You're spending an evening at a good old-fashioned networking event. You’re working the room, with a smile plastered on your face and witty conversation on the tip of your tongue when it steps in front of you—a legitimate and hot job prospect. It turns out that the girlfriend of the guy in the expensive-looking suit is the hiring manager at "TheNextBigThing.com." You get yourself an introduction and now you have exactly 30 seconds to say something sharp enough to make her respond with, "Send me your resume. I'd like to hear more."
If you haven't prepped an "elevator" pitch for these opportune moments, you can likely forget any chance of making the connection. But if you've done your homework, you'll be ready to take advantage of those 30 seconds and the potential the networking contact can provide.
Start with a core statement
When you only have 30 seconds, every word you say has to matter.
"Very few people put themselves in the position of the listener. Many focus on attributes, rather than translating these into the value they can bring to the hiring manager or organization," said Ian Turner, vice president of strategy and membership development for the Greater Philadelphia Senior Executive Group.
Too many professionals, noted Turner, use a generic opening, such as "I am a seasoned IT executive with over 15 years of experience in building." In that short statement, seven precious seconds are gone and you've said absolutely nothing of value. Turner recommends a different approach.
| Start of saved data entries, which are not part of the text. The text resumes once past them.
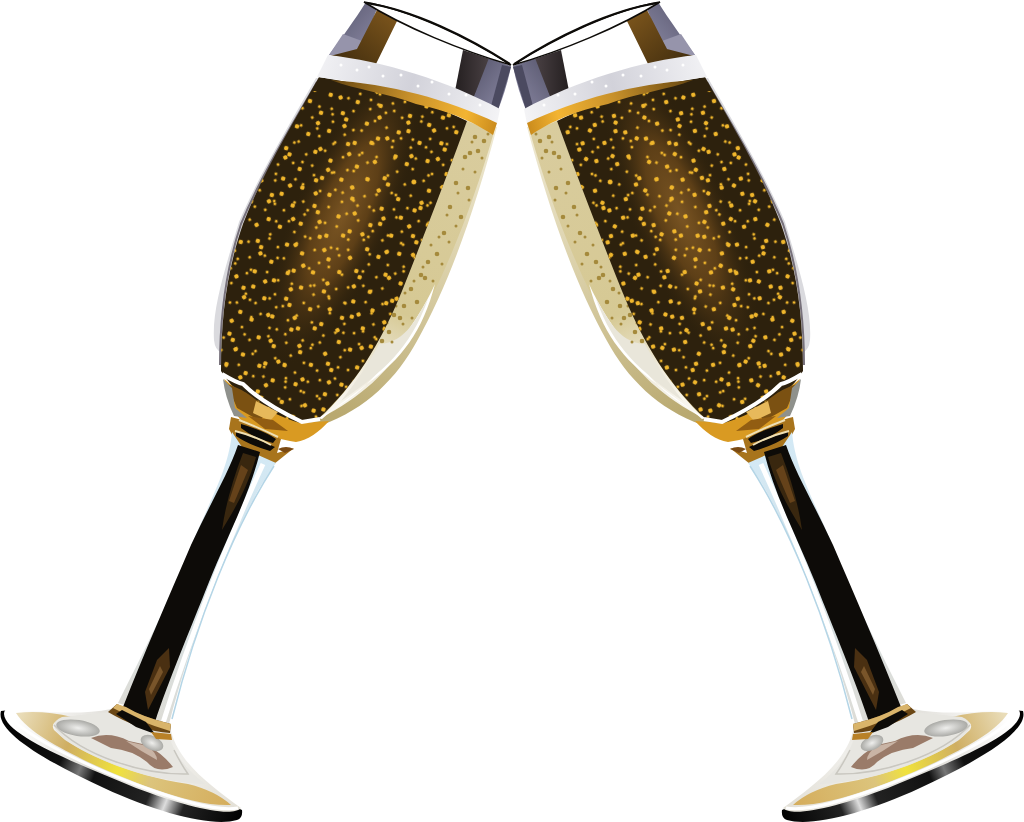
<!DOCTYPE html>
<html lang="en">
<head>
<meta charset="utf-8">
<title>Champagne toast</title>
<style>
:root{--paper:#fff;--dark:#2d210d;--ink:#0d0b08;--bubble:#f0b62c;--gold:#d99a22;--amber:#a8741c;--brown:#6b4715;--cream:#e0d6b0;--tan:#c9bb88;--lilac:#77758f;--slate:#4b4a60;--mist:#e4e4e8;--ice:#d6e6ee}
html,body{margin:0;width:1024px;height:822px;overflow:hidden;background:var(--paper)}
svg{display:block}
.bubbles{fill:none;stroke:var(--bubble);stroke-linecap:round}
.pale-bubbles{fill:none;stroke:#a58a3c;stroke-linecap:round}
.big{stroke-width:4.6}.small{stroke-width:3}
</style>
</head>
<body>
<svg width="1024" height="822" viewBox="0 0 1024 822" role="img" aria-label="Two champagne flutes clinking">
<defs>
<radialGradient id="liquid-glow" gradientUnits="userSpaceOnUse" cx="0" cy="0" r="1" gradientTransform="translate(343 215) rotate(23) scale(50 165)">
<stop offset="0" stop-color="#7a5523"/><stop offset=".45" stop-color="#5d3f17"/><stop offset="1" stop-color="#2d210d" stop-opacity="0"/>
</radialGradient>
<linearGradient id="pale-wine" gradientUnits="userSpaceOnUse" x1="480" y1="125" x2="350" y2="410">
<stop offset="0" stop-color="#d9cc9e"/><stop offset=".65" stop-color="#d6c994"/><stop offset=".85" stop-color="#efeadb"/><stop offset="1" stop-color="#f8f6ee"/>
</linearGradient>
<linearGradient id="outer-wall" gradientUnits="userSpaceOnUse" x1="490" y1="130" x2="340" y2="415">
<stop offset="0" stop-color="#efe9d2"/><stop offset=".5" stop-color="#d8cda4"/><stop offset="1" stop-color="#b9a970"/>
</linearGradient>
<linearGradient id="foam" gradientUnits="userSpaceOnUse" x1="320" y1="65" x2="500" y2="115">
<stop offset="0" stop-color="#f1f1f4"/><stop offset=".5" stop-color="#d2d2da"/><stop offset="1" stop-color="#f4f4f6"/>
</linearGradient>
<linearGradient id="meniscus" gradientUnits="userSpaceOnUse" x1="335" y1="85" x2="497" y2="128">
<stop offset="0" stop-color="#6b4a12"/><stop offset=".45" stop-color="#c7902a"/><stop offset=".8" stop-color="#f3b432"/><stop offset="1" stop-color="#c98a1c"/>
</linearGradient>
<linearGradient id="rim-brown" x1="0" y1="1" x2="1" y2="0">
<stop offset="0" stop-color="#3d2a0d"/><stop offset="1" stop-color="#80581d"/>
</linearGradient>
<linearGradient id="rim-lilac" x1="0" y1="0" x2="1" y2="1">
<stop offset="0" stop-color="#55546b"/><stop offset="1" stop-color="#8d8ba6"/>
</linearGradient>
<linearGradient id="rim-dark" x1="0" y1="0" x2="1" y2="0">
<stop offset="0" stop-color="#241f20"/><stop offset="1" stop-color="#4a4144"/>
</linearGradient>
<linearGradient id="stem-glass" gradientUnits="userSpaceOnUse" x1="260" y1="450" x2="150" y2="720">
<stop offset="0" stop-color="#d3e9f5"/><stop offset=".5" stop-color="#d5e1e6"/><stop offset="1" stop-color="#dddcd6"/>
</linearGradient>
<linearGradient id="foot-glass" gradientUnits="userSpaceOnUse" x1="20" y1="710" x2="230" y2="810">
<stop offset="0" stop-color="#fff"/><stop offset=".4" stop-color="#dedcd6"/><stop offset=".7" stop-color="#efeeea"/><stop offset="1" stop-color="#e4e1d8"/>
</linearGradient>
<linearGradient id="foot-gold" gradientUnits="userSpaceOnUse" x1="20" y1="715" x2="225" y2="805">
<stop offset="0" stop-color="#e9dcb8"/><stop offset=".25" stop-color="#cfae62"/><stop offset=".5" stop-color="#f0e23c"/><stop offset=".65" stop-color="#dcc47c"/><stop offset="1" stop-color="#d5ae5e"/>
</linearGradient>
<linearGradient id="foot-edge" gradientUnits="userSpaceOnUse" x1="0" y1="715" x2="243" y2="815">
<stop offset="0" stop-color="#000"/><stop offset=".28" stop-color="#111"/><stop offset=".36" stop-color="#777"/><stop offset=".42" stop-color="#111"/><stop offset=".64" stop-color="#222"/><stop offset=".71" stop-color="#ddd"/><stop offset=".78" stop-color="#222"/><stop offset="1" stop-color="#000"/>
</linearGradient>
<radialGradient id="pearl"><stop offset="0" stop-color="#efefed"/><stop offset="1" stop-color="#aaaaa6"/></radialGradient>
<pattern id="fizz-wide" width="103" height="97" patternUnits="userSpaceOnUse" patternTransform="rotate(17)">
<path class="bubbles big" d="M8 10h0M17 6h0M31 14h0M52 8h0M57 13h0M78 11h0M93 22h0M88 28h0M12 34h0M25 38h0M44 29h0M66 36h0M72 33h0M37 53h0M8 58h0M13 63h0M54 57h0M81 55h0M95 64h0M27 74h0M46 80h0M51 76h0M70 72h0M86 87h0M14 88h0M35 91h0M63 90h0"/>
<path class="bubbles small" d="M12 15h0M24 21h0M40 7h0M45 19h0M67 21h0M85 6h0M98 9h0M6 26h0M32 30h0M52 40h0M60 28h0M80 43h0M97 40h0M18 48h0M29 58h0M46 49h0M65 50h0M73 61h0M90 48h0M5 76h0M19 70h0M38 67h0M59 68h0M82 76h0M97 81h0M7 92h0M26 85h0M53 89h0M75 84h0M77 93h0M93 92h0"/>
</pattern>
<pattern id="fizz-tight" width="67" height="73" patternUnits="userSpaceOnUse" patternTransform="rotate(-28)">
<path class="bubbles big" d="M9 12h0M35 8h0M54 27h0M22 39h0M44 54h0M12 63h0"/>
<path class="bubbles small" d="M13 17h0M47 13h0M61 10h0M6 33h0M31 25h0M39 38h0M59 45h0M17 51h0M28 64h0M57 66h0"/>
</pattern>
<clipPath id="liquid-shape"><use href="#liquid-outline"/></clipPath>
<path id="liquid-outline" d="M319 77C363 84 420 98 467 121C447 176 424 236 402 291C380 345 354 386 318 419L301 426C270 420 240 401 221 371C221 316 227 270 243 224C262 174 291 127 319 77Z"/>

<g id="flute">
<g id="rim">
<path fill="url(#rim-lilac)" d="M366 2L378 6L362 48L329 55C343 36 354 21 366 2Z"/>
<path fill="#9694ab" d="M329 55L343 34L362 41L352 57Z"/>
<path fill="url(#rim-brown)" d="M377 10L398 19L375 66L330 56L357 49Z"/>
<path fill="url(#rim-dark)" d="M463 50L490 59L474 98L455 91Z"/>
<path fill="url(#rim-lilac)" d="M489 58L511 66C508 82 503 97 498 110L473 99Z"/>
<path fill="var(--slate)" d="M502 65L511 67L498 110L491 106Z"/>
<path fill="#fff" stroke="var(--ink)" stroke-width="1.5" d="M364 2C410 10 465 36 511 65C462 51 404 27 364 2Z"/>
<path fill="none" stroke="var(--ink)" stroke-width="2" d="M366 3C414 10 470 38 510 64"/>
</g>

<g id="bowl">
<path fill="#dadade" d="M316 78C289 125 258 177 239 222C224 272 212 310 214 340Q215 350 221 352C219 312 228 269 244 224C262 174 291 127 319 78Z"/>
<path fill="none" stroke="#77717b" stroke-width="2" d="M317 82C288 131 260 178 241 224C226 269 220 315 220 365"/>
<path fill="url(#outer-wall)" d="M467 120L497 127C475 209 450 282 417 341C397 378 366 409 322 425L305 426Z"/>
<path fill="url(#pale-wine)" d="M467 121L494 132C471 211 444 279 410 337C388 372 362 397 319 419C354 386 380 345 402 291Z"/>
<path fill="#fff" d="M435 284C423 331 401 360 367 384C348 399 334 408 322 419L318 418C352 400 374 382 394 350C412 326 425 306 435 284Z"/>
<path fill="#e9e6da" d="M379 344C407 343 418 314 428 299C410 349 384 371 341 401Q363 374 379 344Z"/>
<g id="pale-fizz">
<path class="pale-bubbles big" d="M475 137h0M484 141h0M470 153h0M478 151h0M465 157h0M456 183h0M468 188h0M450 207h0M461 217h0M444 233h0M437 254h0M428 262h0M421 275h0M425 278h0M411 289h0M417 302h0M404 306h0M400 318h0M394 315h0M389 332h0M382 341h0M378 334h0"/>
<path class="pale-bubbles small" d="M488 134h0M472 142h0M482 158h0M463 169h0M475 172h0M458 193h0M469 200h0M447 215h0M456 226h0M439 237h0M449 242h0M431 245h0M442 264h0M423 267h0M433 281h0M414 281h0M405 293h0M412 318h0M396 306h0M403 324h0M387 323h0M392 342h0"/>
</g>
<use href="#liquid-outline" fill="var(--dark)"/>
<g clip-path="url(#liquid-shape)">
<rect x="210" y="70" width="270" height="365" fill="url(#liquid-glow)"/>
<rect x="210" y="91" width="270" height="340" fill="url(#fizz-wide)"/>
<rect x="210" y="91" width="270" height="340" fill="url(#fizz-tight)"/>
</g>
</g>

<g id="foam-band">
<path fill="url(#foam)" d="M328 55C383 61 448 81 500 109L497 124C440 99 378 84 317 77Z"/>
<path fill="url(#meniscus)" d="M331 80C390 84 447 99 497 123L493 135C465 116 438 109 416 104C388 93 356 90 331 80Z"/>
<path fill="none" stroke="#fff" stroke-width="3" stroke-linecap="round" d="M341 65h0M357 70h0M369 67h0M383 76h0M401 75h0M418 86h0M432 82h0M449 94h0M466 95h0M480 105h0"/>
</g>

<g id="bowl-base">
<path fill="var(--gold)" d="M224 379C246 397 269 414 300 423L329 421C319 432 308 440 296 442C269 438 247 430 236 414Z"/>
<path fill="#7b5112" d="M227 384Q241 388 255 399L269 409L260 421L237 408Z"/>
<path fill="#8f918c" d="M223 379L232 388L235 408L247 418L234 416Q225 397 223 379Z"/>
<path fill="#e7b95b" d="M256 401L278 412L270 421L253 413Z"/>
<path fill="#925d12" d="M248 416L273 420L288 431L265 429Z"/>
<path fill="none" stroke="#fff" stroke-width="4" d="M222 374Q237 383 243 384Q262 403 302 422L320 419"/>
<path fill="var(--amber)" d="M231 417C250 421 268 433 281 439L277 453L294 448L274 464L261 457L240 450L229 429Z"/>
<path fill="var(--ink)" d="M241 424Q265 431 276 439L273 443Q255 439 241 428ZM236 431Q258 439 275 447L270 451Q249 445 236 436Z"/>
<path fill="none" stroke="#efe0b4" stroke-width="2" d="M239 420Q260 428 278 437M235 431Q255 436 271 445"/>
<path fill="#7a4a13" d="M278 449Q286 445 294 449L285 453Z"/>
</g>

<g id="stem">
<path fill="url(#stem-glass)" d="M232 432L242 447L224 515L128 706L118 703C142 655 171 598 193 541C216 489 229 465 232 432Z"/>
<path fill="url(#stem-glass)" d="M258 455L276 463C251 496 230 548 212 592C194 638 180 681 169 724L151 721C174 652 201 583 228 526Z"/>
<path fill="none" stroke="#fff" stroke-width="5" d="M263 464C228 540 190 636 163 723"/>
<path fill="none" stroke="#b4d5e6" stroke-width="1.5" d="M274 466C235 526 197 619 172 719"/>
<path fill="var(--ink)" d="M238 445L260 452C249 496 228 535 209 582C190 630 168 682 155 722L123 707C145 651 170 594 191 545C214 496 228 474 238 445Z"/>
<path fill="#39270f" d="M243 453L256 457C247 490 231 515 222 530Q227 494 243 453Z"/>
<path fill="#65421a" d="M241 465L248 470L234 503L229 501Z"/>
<path fill="#4a3012" d="M157 660L169 648L170 667L148 710L145 692Z"/>
<path fill="#79552a" d="M160 666L163 672L151 695L149 689Z"/>
</g>

<g id="foot">
<path fill="url(#foot-edge)" d="M1 711C-5 731 45 761 104 788C160 814 213 827 237 820Q243 818 242 810L220 800L10 710Z"/>
<path fill="url(#foot-glass)" d="M7 709C34 711 79 716 111 709L171 731C179 763 211 786 241 808C232 818 187 807 136 788C75 763 5 735 4 714Q4 710 7 709Z"/>
<path fill="url(#foot-gold)" d="M16 713Q43 710 72 717Q48 720 54 730C79 754 133 776 188 784Q216 791 231 805C190 807 123 778 88 762C58 747 28 732 16 713Z"/>
<path fill="#e7e6e1" d="M62 717L110 712L169 736Q177 763 205 784C160 783 101 764 65 740Q45 724 62 717Z"/>
<path fill="none" stroke="#fff" stroke-width="3" d="M7 714C27 738 92 768 140 786C183 802 218 812 238 808"/>
<path fill="none" stroke="#c9c7c0" stroke-width="1.5" d="M54 725C83 756 143 775 188 774Q181 764 174 750"/>
<path fill="#9a7b69" d="M91 738Q109 731 129 741L147 745Q163 754 173 767Q157 774 147 762Q132 750 111 748Z"/>
<path fill="#c9b4a5" d="M126 741L147 746Q157 753 157 760Q142 752 126 741Z"/>
<ellipse cx="78" cy="728" rx="22" ry="8" transform="rotate(9 78 728)" fill="url(#pearl)"/>
<ellipse cx="152" cy="743" rx="12" ry="7" transform="rotate(25 152 743)" fill="url(#pearl)"/>
<path fill="#6b4715" d="M117 704Q139 716 171 724L170 733Q140 731 108 712Z"/>
<path fill="#d9b46a" d="M117 704L126 707Q142 717 171 724L170 731Q137 721 113 708Z"/>
<path fill="var(--ink)" d="M122 710L146 722L155 734L136 727L116 714Z"/>
<path fill="#b98128" d="M151 732L171 734L172 740L156 739Z"/>
</g>
</g>
</defs>

<use href="#flute"/>
<use href="#flute" transform="translate(1024 0) scale(-1 1)"/>
</svg>
</body>
</html>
"I believe in starting with a core value statement that can be tailored and expanded as necessary," he advised. His own statement, which he constantly revises and refines, can be boiled down to this sentence: "I motivate business stakeholders to identify, manage, and deliver world-class software solutions for companies focused on driving profitable revenue, reducing costs, and providing superior customer service. What I commit to, I deliver."
Ellen Stuhlmann, managing director of ExecuNet, offers additional advice.
"A great way to test the clarity of your message is to use the 'seven-year-old rule,'" she said. "Ask a seven-year-old child to give you feedback on what you do after you’ve introduced yourself with your elevator speech. If your listener doesn’t 'get it,' he doesn’t know or understand what you do and what you offer—and he won’t consider you for a job or refer you."
Just as a cover letter shouldn't be a rehash of a resume, your 30-second pitch shouldn't be a summary of your job description.
Instead of saying, "I manage over 700 call center employees at six locations nationwide," think bigger—“I bring order to chaos and save my company over $250,000 every year." Most executives will probably invite you to share more information.
"When you give over the big concept that way, you're inviting the other person to become interested in how you achieved those results," said Turner.
Loose but not too loose
Presentation of an elevator pitch, of course, is important, but you don't want to appear too rehearsed. After hearing hundreds of elevator pitches—in his organization and at other networking events—Turner can instantly spot an overly prepared speech.
"The delivery is flat, and the words are too perfect," he explained. He stresses that it's much better to identify and verbalize your unique brand—the value you can bring to a company—than to memorize a string of buzzwords you think will impress a listener.
"The purpose of your speech is to develop a rapport, gather information, and most importantly, be remembered and referred," added Stuhlmann.
To establish rapport, approach the pitch as the start of a conversation. This will draw your listener in. One trick Stuhlmann recommends is to end your elevator pitch with a question.
"This instantly engages the listener. Don't make your question generic or something your prospect can quickly brush off,” she advised.
Instead of, "Are you hiring right now?" try for something that ties back to your star qualities.
“If you've just outlined how you save your company money every year, follow up with, 'What's your greatest call center expenditure?'" explained Stuhlmann.
Polish for perfection
To get to the heart of what you want to say in an elevator speech, spend some time on your own answering questions such as these:
- Am I renowned for anything?
- What would happen at my company if I left tomorrow?
- What's the biggest problem I've solved for my company?
Always keep the focus on the benefits you bring to the listener—costs reduced, profits increased, time saved—rather than descriptive statements such as “15 years of experience" and “superior ASP skills.”
It’s well worth putting time into polishing and perfecting your elevator speech, and constantly reviewing it to keep it current and fresh. A strong message can open the way to a formal interview.